I would say, it's possible to write a proof with pencil/paper, and finish with calculator, as mentionned in the first post of this thread.hk wrote:That's no pencil and paper but calculator and thumb. (pun intended).Francky wrote:PE197, first time by dBlade 10 Jun 2008 10:45 am.
But it's true, it's not a single expression, we have to do more than press enter.
So, I don't know, now.
You know that I don't like (I hate) solutions where people choose bounds* or methods* for their convenience, or other kind of cheat ...
* unless it's prooved.
Here, I just would say, that's "possible". (?)
Entia non sunt multiplicanda praeter necessitatem
I nearly tried 107 by hand. If I can be bothered I may still try, because I don't think it would take that long using the algorithm I coded to solve it. It would be similar to doing 96 (Su Doku problem) by hand although far less work, but still fairly tedious.
Hi garethrees,garethrees wrote:Here are some that I think are solvable using paper and pencil:
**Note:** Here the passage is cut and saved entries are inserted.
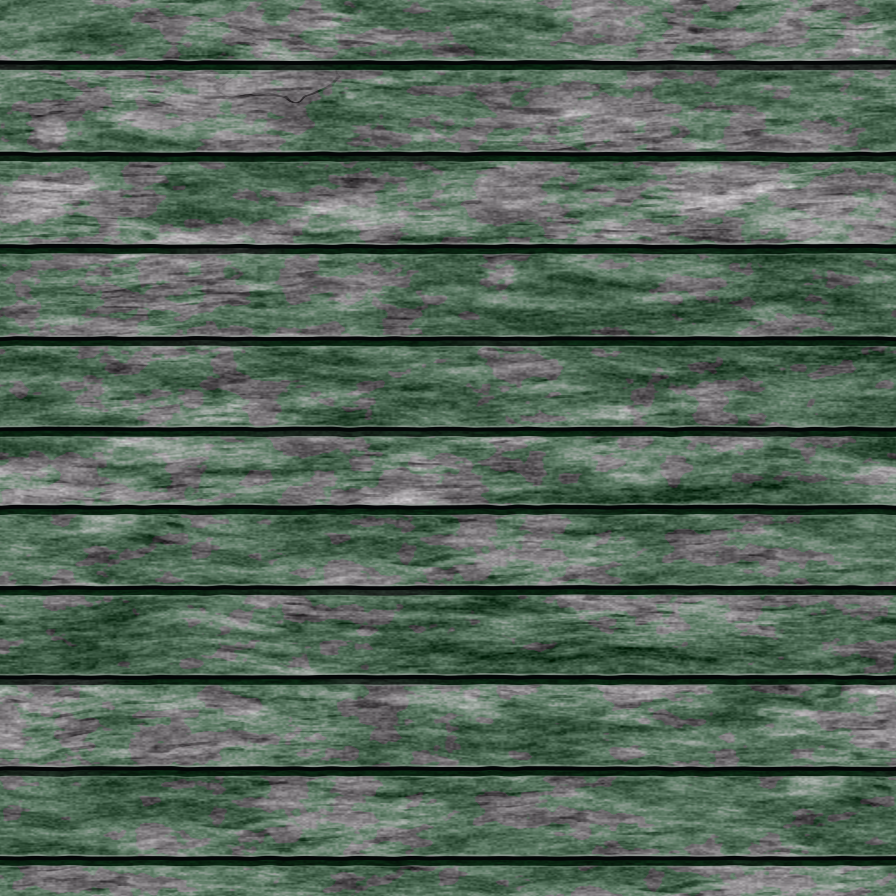
This texture is drawn by a Shadertoy shader. Its source:

```glsl
// Ten weathered horizontal boards with worn green paint and dark grooves, tiling both ways.

float hash(vec2 p) {
    vec3 q = fract(p.xyx * vec3(0.1031, 0.1030, 0.0973));
    q += dot(q, q.yzx + 33.33);
    return fract((q.x + q.y) * q.z);
}

// Value noise with freq cells over the canvas, wrapping at its borders
float noise(vec2 uv, vec2 freq) {
    vec2 p = uv * freq, i = floor(p), f = p - i;
    f *= f * (3.0 - 2.0 * f);
    vec2 a = mod(i, freq), b = mod(i + 1.0, freq);
    return mix(mix(hash(a), hash(vec2(b.x, a.y)), f.x),
               mix(hash(vec2(a.x, b.y)), hash(b), f.x), f.y);
}

float fbm(vec2 uv, vec2 freq) {
    float sum = 0.0, amp = 0.533;
    for (int i = 0; i < 4; i++) {
        sum += amp * noise(uv, freq);
        freq *= 2.0;
        amp *= 0.5;
    }
    return sum;
}

// Soft elliptical spot
float spot(vec2 uv, vec2 center, vec2 radius) {
    vec2 d = (uv - center) / radius;
    return exp(-dot(d, d));
}

float band(float d, float lo, float hi, float soft) {
    return smoothstep(lo - soft, lo + soft, d) * (1.0 - smoothstep(hi - soft, hi + soft, d));
}

void mainImage(out vec4 fragColor, in vec2 fragCoord) {
    vec2 uv = fragCoord / iResolution.xy;
    float soft = max(0.6 / iResolution.y, 0.0007);

    // Nearest groove and board number; the spacing is slightly uneven
    float grooves[10] = float[10](0.040, 0.140, 0.242, 0.342, 0.432,
                                  0.519, 0.620, 0.723, 0.826, 0.928);
    float d = 1.0, board = 0.0, groove = 0.0;
    for (int k = 0; k < 10; k++) {
        float away = uv.y - grooves[k];
        if (away > 0.0) board = mod(float(k) + 1.0, 10.0);
        away -= round(away);
        if (abs(away) < abs(d)) {
            d = away;
            groove = float(k);
        }
    }
    d += 0.0014 * (noise(uv + groove * 0.17, vec2(50, 10)) - 0.5);

    // Each board samples its own piece of wavy wood
    vec2 p = uv + vec2(hash(vec2(board, 3.0)), hash(vec2(board, 8.0)));
    vec2 q = p + vec2(0.0, 0.035 * (fbm(p, vec2(4, 9)) - 0.5));
    float broad = fbm(p, vec2(5, 14));
    float grain = fbm(q, vec2(14, 100));
    float fiber = noise(q, vec2(90, 420));
    float speck = noise(p, vec2(300, 500));

    // Bare weathered area, sheltered paint, and dark stains
    float bare = spot(uv, vec2(0.20, 0.88), vec2(0.28, 0.05))
               + 0.5 * spot(uv, vec2(0.25, 0.35), vec2(0.30, 0.09));
    float sheltered = spot(uv, vec2(0.78, 0.53), vec2(0.30, 0.09));
    float stain = spot(uv, vec2(0.34, 0.885), vec2(0.05, 0.018))
                + spot(uv, vec2(0.39, 0.79), vec2(0.045, 0.016))
                + 0.6 * smoothstep(0.64, 0.80, fbm(p + 0.37, vec2(7, 18)));
    float wear = broad - 0.5 + 0.16 * bare - 0.17 * sheltered
               + 0.07 * (hash(vec2(board, 21.0)) - 0.5);

    // Brightness from wear, grain, pores and pale scuffs
    float light = 0.415 + 0.42 * wear + 0.42 * (grain - 0.5)
                + 0.15 * (fiber - 0.5) + 0.13 * (speck - 0.5);
    float pores = smoothstep(0.66, 0.88, noise(q + 0.21, vec2(36, 230)));
    light -= 0.16 * pores * smoothstep(-0.15, 0.12, wear);
    light += 0.13 * smoothstep(0.60, 0.76, fbm(p + 0.63, vec2(12, 44)));
    light -= 0.15 * stain * smoothstep(0.25, 0.65, grain);

    // Thin cracks around the knot
    float crack = 1.0 - smoothstep(0.004, 0.016, abs(fbm(q, vec2(9, 16)) - 0.5));
    light -= 0.22 * crack * spot(uv, vec2(0.34, 0.885), vec2(0.08, 0.035));

    // Green paint, chipped to grey wood in small ragged flakes
    float flakes = fbm(p + 0.45, vec2(26, 54)) + 0.12 * (noise(p, vec2(130, 170)) - 0.5);
    float chipped = smoothstep(0.56, 0.60, flakes + 0.55 * wear + 0.06 * stain);
    float faded = 0.65 * smoothstep(0.44, 0.64, light);
    vec3 paint = vec3(light) + vec3(-0.075, 0.04, -0.045) * (1.0 - faded);
    vec3 wood = vec3(light) + vec3(0.016, 0.003, 0.014);
    vec3 color = mix(paint, wood, chipped);

    // Pale worn lips either side of the groove
    float chips = noise(uv + groove * 0.31, vec2(70, 20));
    color = mix(color, vec3(0.60, 0.63, 0.61),
                (0.25 + 0.55 * chips) * band(d, 0.0042, 0.0062, soft));
    color = mix(color, vec3(0.46, 0.54, 0.49),
                (0.1 + 0.5 * chips) * band(d, -0.0078, -0.0062, soft));

    // Shaded tongue below, black gap above
    float dirt = noise(uv + groove * 0.13, vec2(6, 10));
    vec3 tongue = mix(vec3(0.03, 0.13, 0.06), vec3(0.13, 0.15, 0.14), smoothstep(0.55, 0.9, dirt));
    tongue *= 0.5 + 0.6 * fiber + 0.4 * speck;
    color = mix(color, tongue, band(d, -0.0062, 0.001, soft));
    color = mix(color, vec3(0.01, 0.02, 0.025), band(d, -0.0002, 0.0042, soft));

    fragColor = vec4(clamp(color, 0.0, 1.0), 1.0);
}
```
Problem 1 — basic summation
Problem 2 — journeyman summation (Concrete Mathematics has a good chapter on this type of problem)
Problem 5 — easy
Problem 6 — more summation
Problem 8 — by inspection, if your eyesight is good!
Problem 15 — find the formula
Problem 17 — find the formula
Problem 18 — tedious, but only 120 steps, and the arithmetic is easier
Problem 19 — a very rough estimate might work out, you never know...
Problem 24 — much like long division
Problem 25 — might need a calculator once you've worked out the formula
Problem 26 — only need to examine a few cases, though the long division will be very tedious
Problem 28 — summation again
Problem 40 — easy
Problem 63 — only a few cases to check
Problem 69 — obvious once you see it
Problem 76 — just about doable, I think, with a Grundy scale (cf. Winning Ways)
Problem 79 — easier to do by hand than by computer!
Problem 85 — just about doable with the right formula and a good search strategy
Problem 97 — if you don't mind a lot of tedious multiplication (and you've read section 4.6.3 of The Art of Computer Programming!)
great solutions, i may use of these on my class ad i think it can be a good for me as a teacher,
thanks alot che